To improve “discoverability” online retailers must ensure they are not working in silos but engaging all teams, while those working with big data must not fear failure, but instead learn from it.
Speaking at the Etail Europe conference in London today, Jamie Peach, head of search engine optimisation (SEO) at House of Fraser, said it was essential for SEO to be a focus across the business, drawing in resources from multiple teams.
“It’s not about capturing faceless clicks, it’s about the customers, if you can get them to the site you want the content to be relevant and you need to be able to service their needs. In the mobile and app world and people are trying get to places quicker you need to make sure that experience works.
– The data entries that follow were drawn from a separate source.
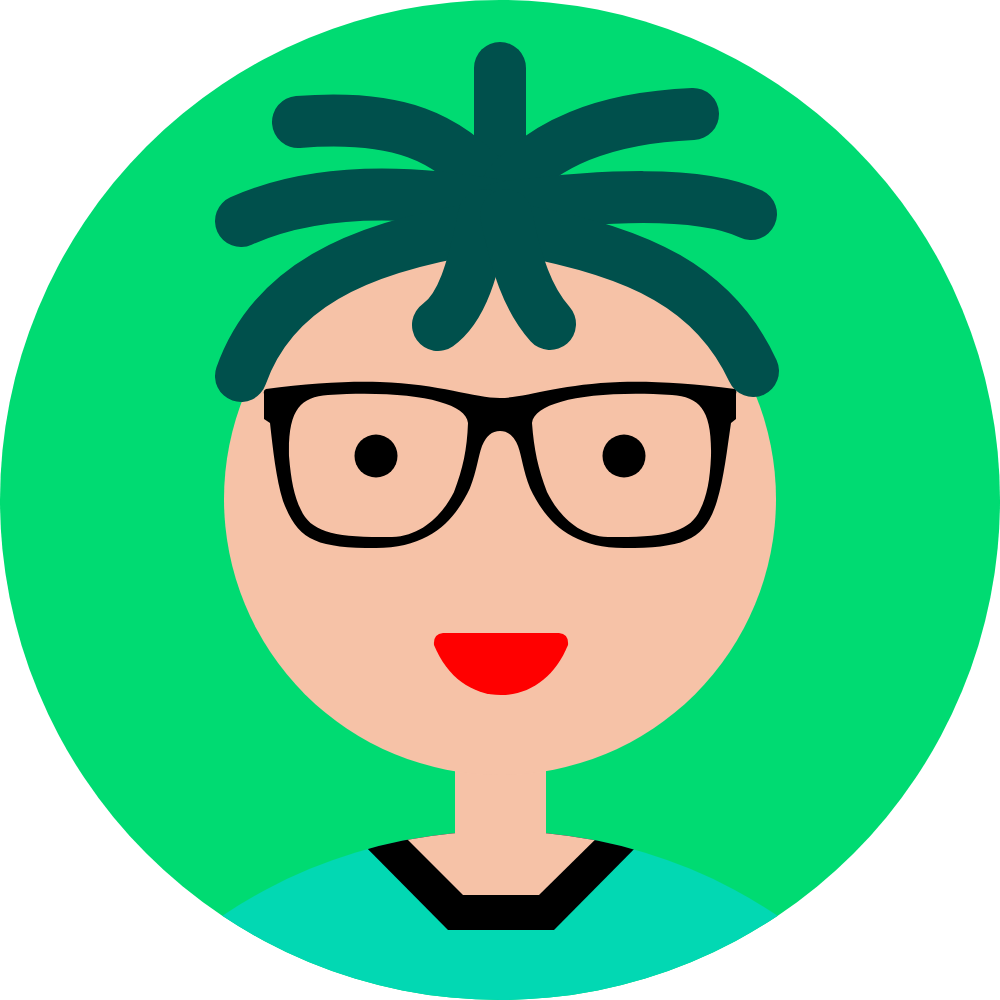
<!DOCTYPE html>
<html lang="en">
<head>
<meta charset="utf-8">
<title>Avatar with glasses</title>
<style>
:root {
  --backdrop: #00db72;
  --skin: #f6c2a7;
  --hair: #00504c;
  --shirt: #02d8b3;
  --ink: #000;
  --lips: #f00;
}
html, body { margin: 0; background: #fff; overflow: hidden; }
svg { display: block; width: 1000px; height: 1000px; }
.backdrop { fill: var(--backdrop); }
.skin { fill: var(--skin); }
.shirt { fill: var(--shirt); }
.ink { fill: var(--ink); }
.mouth { fill: var(--lips); }
.hair { fill: none; stroke: var(--hair); stroke-width: 52; stroke-linecap: round; }
</style>
</head>
<body>
<svg viewBox="0 0 1000 1000" role="img" aria-label="Smiling person with dark green hair and black glasses">
  <defs>
    <clipPath id="badge"><circle cx="500" cy="500" r="500"/></clipPath>
    <clipPath id="shoulders"><circle cx="500" cy="1328" r="497"/></clipPath>
  </defs>

  <circle class="backdrop" cx="500" cy="500" r="500"/>

  <g id="body" clip-path="url(#badge)">
    <circle class="shirt" cx="500" cy="1328" r="497"/>
    <g clip-path="url(#shoulders)">
      <polygon class="ink" points="348,829 448,930 554,930 654,829"/>
      <polygon class="skin" points="393,825 463,895 539,895 610,825"/>
    </g>
    <rect class="skin" x="455" y="750" width="91" height="100"/>
  </g>

  <circle class="skin" cx="500" cy="499" r="276"/>

  <g id="glasses" class="ink">
    <path fill-rule="evenodd" d="M266 389C310 383 350 381 380 382C440 384 475 398 500 398C525 398 560 384 620 382C650 381 690 383 735 389Q737 390 736 394V419L731 423C727 450 724 478 717 501C705 540 685 548 624 548C570 548 545 520 530 488C523 470 522 457 518 446Q512 431 500 431Q488 431 482 446C478 457 477 470 470 488C455 520 430 548 376 548C315 548 298 540 283 501C276 478 273 450 270 423L264 419V394Q263 390 266 389Z
      M328 395C300 397 288 410 289 456C291 480 294 496 301 510C311 532 335 538 392 537C425 536 445 510 454 492C463 468 467 450 468 423C466 402 412 390 328 395Z
      M672 395C700 397 712 410 711 456C710 480 707 496 700 510C690 532 665 538 608 537C575 536 556 510 547 492C538 468 534 450 532 423C535 402 588 390 672 395Z"/>
  </g>

  <g id="eyes" class="ink">
    <circle cx="376" cy="456" r="21.5"/>
    <circle cx="624" cy="456" r="21.5"/>
  </g>

  <path id="mouth" class="mouth" d="M443 633H559Q569 634 568 645C555 677 530 695 501 695C472 695 447 677 434 645Q433 634 443 633Z"/>

  <g id="hair" class="hair">
    <path d="M500 68V200"/>
    <path d="M298 122C400 114 448 138 490 185"/>
    <path d="M693 114C600 118 545 145 508 185"/>
    <path d="M241 221C310 190 400 188 500 206"/>
    <path d="M751 214C700 190 600 195 500 208"/>
    <path d="M241 376C272 288 355 248 480 228"/>
    <path d="M753 371C715 288 640 252 520 230"/>
    <path d="M438 325C462 308 473 270 484 215"/>
    <path d="M550 324C527 298 517 265 506 215"/>
  </g>
</svg>
</body>
</html>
“We need to work with content editors, buyers, merchandisers and tap into all resources at our disposal to deliver discoverability for our customers, but it’s difficult and we still struggle with the scale to meet customer demand. SEO doesn’t work in a silo especially for multichannel retail.”
He added: “I don’t think we are anywhere near discoverability being solved” and the “personalisation aspect is really key, and being able to curate search results.”
When dealing with vast product ranges he said it was important to break this down and prioritise certain products to ensure they are properly highlighted.
“We need to recognise that when addressing product pages there are hundreds of thousands [of products] to deal with so you need to target the hero products to make sure seasonally you are on top of it.”
He also believed that going forwards SEO for larger retailers dealing with vast SKUs would need to be automated.
“The future is more in automation. If you can automate in a safe way you are doing a good thing. If you are in retail with a big scale, there’s no other way to do it.”
Meanwhile Ed Childs, head of customer data and media effectiveness at Asda, warned retailers need to keep the data they are collecting simple and usable, while constantly testing and not fearing failure, but learning from it.
“Retail needs to be simple and convenient for the shopper and we need to have a similar approach for data and analytics. But simple isn’t easy, simple is complex. We need to take a step back and make simple ins and bring customers with us.
“It’s absolutely key to have life cycles so you can implement it quickly, learn from it and build on it, but you should also be prepared to fail. Failing isn’t bad, you just need to learn from it. My four key steps for success are keep it simple, test before you integrate, be pragmatic and always remember the customer.”